Most examples are fairly straightforward. Here are a few to illustrate what a hazard is:
- A mountain: which can be crashed into, require emergency maneuvers, have associated weather problems, etc.;
- Incorrect procedure: which can lead to any number of dangerous situations;
- Wildlife: like a mountain, they can interfere with flight and ground operations, leading to near damage and death;
- Stresses (such as divorce): a state of being which can lead to distraction, self-destructive behaviors, etc.
- Lack of communication: which easily leads to any number of dangerous situations;
- Employee Turnover: new employees are a hazard becomes they have a potential for things like incorrect use of machinery or software, being unaware of impending problems, etc.
There are hundreds of potential hazards, but the one thing they all have in common is that they lead to problems, but in and of themselves are harmless.
What Is a Risk?
A risk is a dangerous situation that arises from hazards, is the point at which safety is lost, and requires immediate reaction (which a risk control) or else face consequences. They are much different from hazards in that risk are inherently – well – risky. Without direct intervention, risk are dangerous and will lead to any number of consequences.
This is an important point because often people will confuse a risk and a consequence. Remember that a risk is the point at which “safety is lost” and NOT “damage is done.” Where most people get confused about risks and consequences when they associated the Type of Issue, such as “bird strike”, with the risk. A risk is something you can react to and mitigate, but a consequence cannot be reacted to – it already happened. Here are some example of risk and how they differ from a consequences:
- Flying too close to a mountain – and not crashing into the mountain – is a risk. Flying too close to a mountain is a risk because it will require direct reaction on the part of a pilot to regain safety,
- Bird near aircraft – and not bird strike – is a risk because pilots will have to take immediate action (slowing down) to regain safety. Here’s a fantastic PDF that uses Bowtie to illustrate hazards, risk, and consequences of bird strikes;
- Runway incursion (resulting from lack of communication) is a risk that can have severe consciences if pilots don’t take immediate action (such as aborted landing/takeoff).
What Is a Consequence in Risk Management?
Consequences are the repercussions of a situation, and characterized by damages, be it financial loss, loss of life, damage to equipment, etc. For example:
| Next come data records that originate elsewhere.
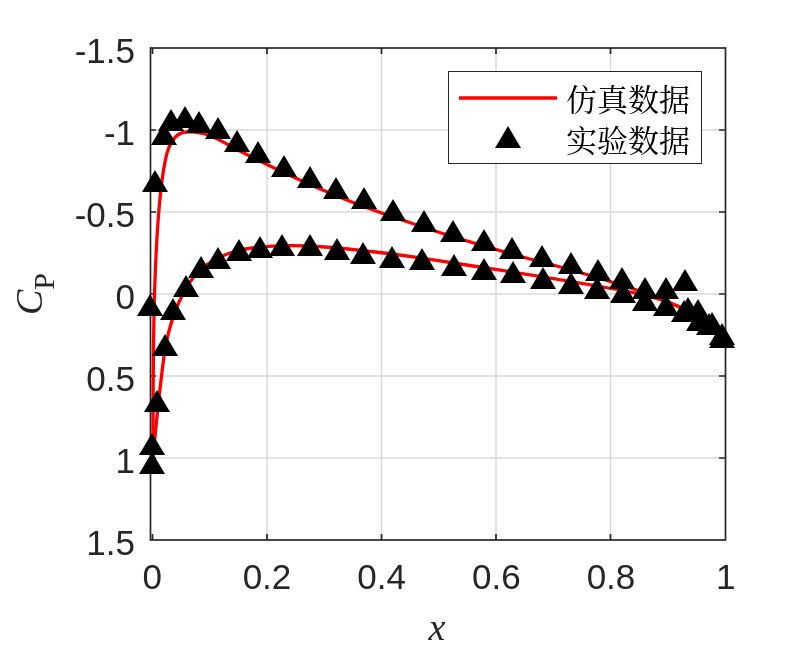
<!DOCTYPE html>
<html lang="zh">
<head>
<meta charset="utf-8">
<title>Cp – x</title>
<style>
:root { --paper: #fff; --ink: #262626; --grid: #d9d9d9; --simulation: #f00; --experiment: #000; }
* { box-sizing: border-box; margin: 0; }
html, body { width: 802px; height: 648px; overflow: hidden; background: var(--paper); }
.chart { position: relative; width: 802px; height: 648px; overflow: hidden; color: var(--ink); font: 35px/1 "Liberation Sans", sans-serif; }
.plot { position: absolute; inset: 0; width: 802px; height: 648px; }
.grid-lines { stroke: var(--grid); stroke-width: 1.5; fill: none; }
.frame { stroke: var(--ink); stroke-width: 1.7; fill: none; }
.simulation { stroke: var(--simulation); stroke-width: 3.3; fill: none; stroke-linejoin: round; }
.experiment { fill: var(--experiment); }
.y-ticks { position: absolute; left: 40px; top: 9px; width: 95px; height: 574px; display: grid; grid-template-rows: repeat(7, 1fr); align-items: center; justify-items: end; }
.x-ticks { position: absolute; left: 95px; top: 559px; width: 688px; display: grid; grid-template-columns: repeat(6, 1fr); justify-items: center; }
.axis-name { position: absolute; font-family: "Liberation Serif", serif; font-size: 38px; white-space: nowrap; }
.axis-name i { font-style: italic; }
.x-name { left: 397px; top: 608px; width: 80px; text-align: center; }
.y-name { left: -20px; top: 274px; width: 100px; height: 40px; text-align: center; transform: rotate(-90deg); }
.y-name sub { position: relative; top: 12px; font-size: 30px; line-height: 0; vertical-align: baseline; }
.legend { position: absolute; left: 448px; top: 71px; width: 254px; height: 93px; padding: 6px 0 4px 10px; border: 1.7px solid var(--ink); background: var(--paper); color: #000; display: grid; grid-template: 1fr 1fr / 98px auto; column-gap: 9px; align-items: center; font: 31px/40px "Noto Serif CJK SC", serif; white-space: nowrap; }
.legend svg { width: 98px; height: 40px; display: block; }
</style>
</head>
<body>
<main class="chart">
  <svg class="plot" viewBox="0 0 802 648" aria-hidden="true">
    <defs><polygon id="marker" points="0,-13 13,9 -13,9"/></defs>
    <path class="grid-lines" d="M267 48V540M381.5 48V540M496 48V540M610.5 48V540M150 130H725M150 212H725M150 294H725M150 376H725M150 458H725"/>
    <rect class="frame" x="150.5" y="48" width="575" height="492"/>
    <path class="frame" d="M152.5 540v-6M267 540v-6M381.5 540v-6M496 540v-6M610.5 540v-6M152.5 48v6M267 48v6M381.5 48v6M496 48v6M610.5 48v6M150 130h6M150 212h6M150 294h6M150 376h6M150 458h6M725 130h-6M725 212h-6M725 294h-6M725 376h-6M725 458h-6"/>
    <path class="simulation" d="M153 455C153 390 153 330 155 280C157 225 160 180 167 153C172 137 179 132 187 132C205 131 218 139 234 148C265 164 300 181 337 196C365 208 390 216 420 226C455 238 490 248 530 259C570 269 600 278 640 291C670 301 700 315 724 338"/>
    <path class="simulation" d="M153 458C156 425 160 385 165 349C170 322 178 300 190 282C202 264 220 254 245 249C270 245 300 245 325 247C365 250 410 256 460 264C520 273 570 281 620 290C660 297 698 309 724 338"/>
    <g class="experiment">
      <use href="#marker" x="155" y="183"/><use href="#marker" x="164" y="136"/><use href="#marker" x="171" y="122"/><use href="#marker" x="185" y="119"/><use href="#marker" x="199" y="124"/><use href="#marker" x="218" y="130"/><use href="#marker" x="237" y="143"/><use href="#marker" x="258" y="154"/><use href="#marker" x="284" y="168"/>
      <use href="#marker" x="310" y="179"/><use href="#marker" x="336" y="190"/><use href="#marker" x="364" y="200"/><use href="#marker" x="393" y="212"/><use href="#marker" x="424" y="223"/><use href="#marker" x="453" y="233"/><use href="#marker" x="484" y="242"/><use href="#marker" x="512" y="250"/><use href="#marker" x="542" y="258"/>
      <use href="#marker" x="571" y="265"/><use href="#marker" x="598" y="272"/><use href="#marker" x="622" y="280"/><use href="#marker" x="645" y="290"/><use href="#marker" x="666" y="290"/><use href="#marker" x="685" y="282"/><use href="#marker" x="698" y="312"/><use href="#marker" x="712" y="325"/><use href="#marker" x="722" y="336"/>
    </g>
    <g class="experiment">
      <use href="#marker" x="150" y="307"/><use href="#marker" x="152" y="446"/><use href="#marker" x="152" y="465"/><use href="#marker" x="157" y="403"/><use href="#marker" x="165" y="347"/><use href="#marker" x="173" y="311"/><use href="#marker" x="186" y="288"/><use href="#marker" x="201" y="269"/><use href="#marker" x="218" y="260"/><use href="#marker" x="239" y="252"/>
      <use href="#marker" x="260" y="249"/><use href="#marker" x="282" y="247"/><use href="#marker" x="310" y="247"/><use href="#marker" x="337" y="251"/><use href="#marker" x="363" y="255"/><use href="#marker" x="392" y="259"/><use href="#marker" x="422" y="261"/><use href="#marker" x="454" y="267"/><use href="#marker" x="484" y="271"/><use href="#marker" x="513" y="274"/>
      <use href="#marker" x="543" y="280"/><use href="#marker" x="571" y="285"/><use href="#marker" x="597" y="290"/><use href="#marker" x="623" y="294"/><use href="#marker" x="645" y="302"/><use href="#marker" x="666" y="307"/><use href="#marker" x="684" y="313"/><use href="#marker" x="688" y="310"/><use href="#marker" x="699" y="322"/><use href="#marker" x="709" y="326"/><use href="#marker" x="722" y="339"/>
    </g>
  </svg>
  <div class="y-ticks"><span>-1.5</span><span>-1</span><span>-0.5</span><span>0</span><span>0.5</span><span>1</span><span>1.5</span></div>
  <div class="x-ticks"><span>0</span><span>0.2</span><span>0.4</span><span>0.6</span><span>0.8</span><span>1</span></div>
  <div class="axis-name y-name"><i>C</i><sub>P</sub></div>
  <div class="axis-name x-name"><i>x</i></div>
  <div class="legend">
    <svg viewBox="0 0 98 40" aria-hidden="true"><line class="simulation" x1="0" y1="20" x2="98" y2="20"/></svg><span>仿真数据</span>
    <svg viewBox="0 0 98 40" aria-hidden="true"><use class="experiment" href="#marker" x="49" y="20"/></svg><span>实验数据</span>
  </div>
</main>
</body>
</html>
- A consequence of Flying Close to Mountain could be a crash, injured passengers due to an evasive maneuver, or damage to the aircraft;
- A consequence of Bird Near Aircraft could be damage to hull, damage to or loss of engine(s), damage to windshield, etc.
- A consequence of runway incursion could be damage to vehicle/aircraft, loss of life, company’s reputation, and so on.
Remember, the important thing to note about these examples is that they clearly show different ways that damage is done. Consequences necessarily involve damages that can no longer be avoided. As said, this is different from risks, in which damage can be avoided.
Summary of Differences and 3 Questions to Tell the Difference
Here’s brief summary of each item:
- Hazard: a thing that is harmless by itself, but can lead to safety events depending on one’s interaction with it.
- Risk: a situation in which safety is lost and which requires immediate reaction to avoid or mitigate potential consequences.
- Consequence: the damage(s) done.
Here are three great questions that can help you clearly decide whether something is a hazard or a risk, or a risk or a consequence:
- If you don’t immediately react to it, is there a good possibility that you will face serious consequences? If yes, most likely it’s a risk; if no, most likely it’s a hazard.
- Can someone’s actions affect the outcome of this situation? If yes, most likely it’s a risk; if no, most likely it’s a consequence.
- Is this (1) a thing/state of being, a (2) situation requiring immediate reaction, or (3) some hind of harm? One is a hazard, two is a risk, and three is a consequence.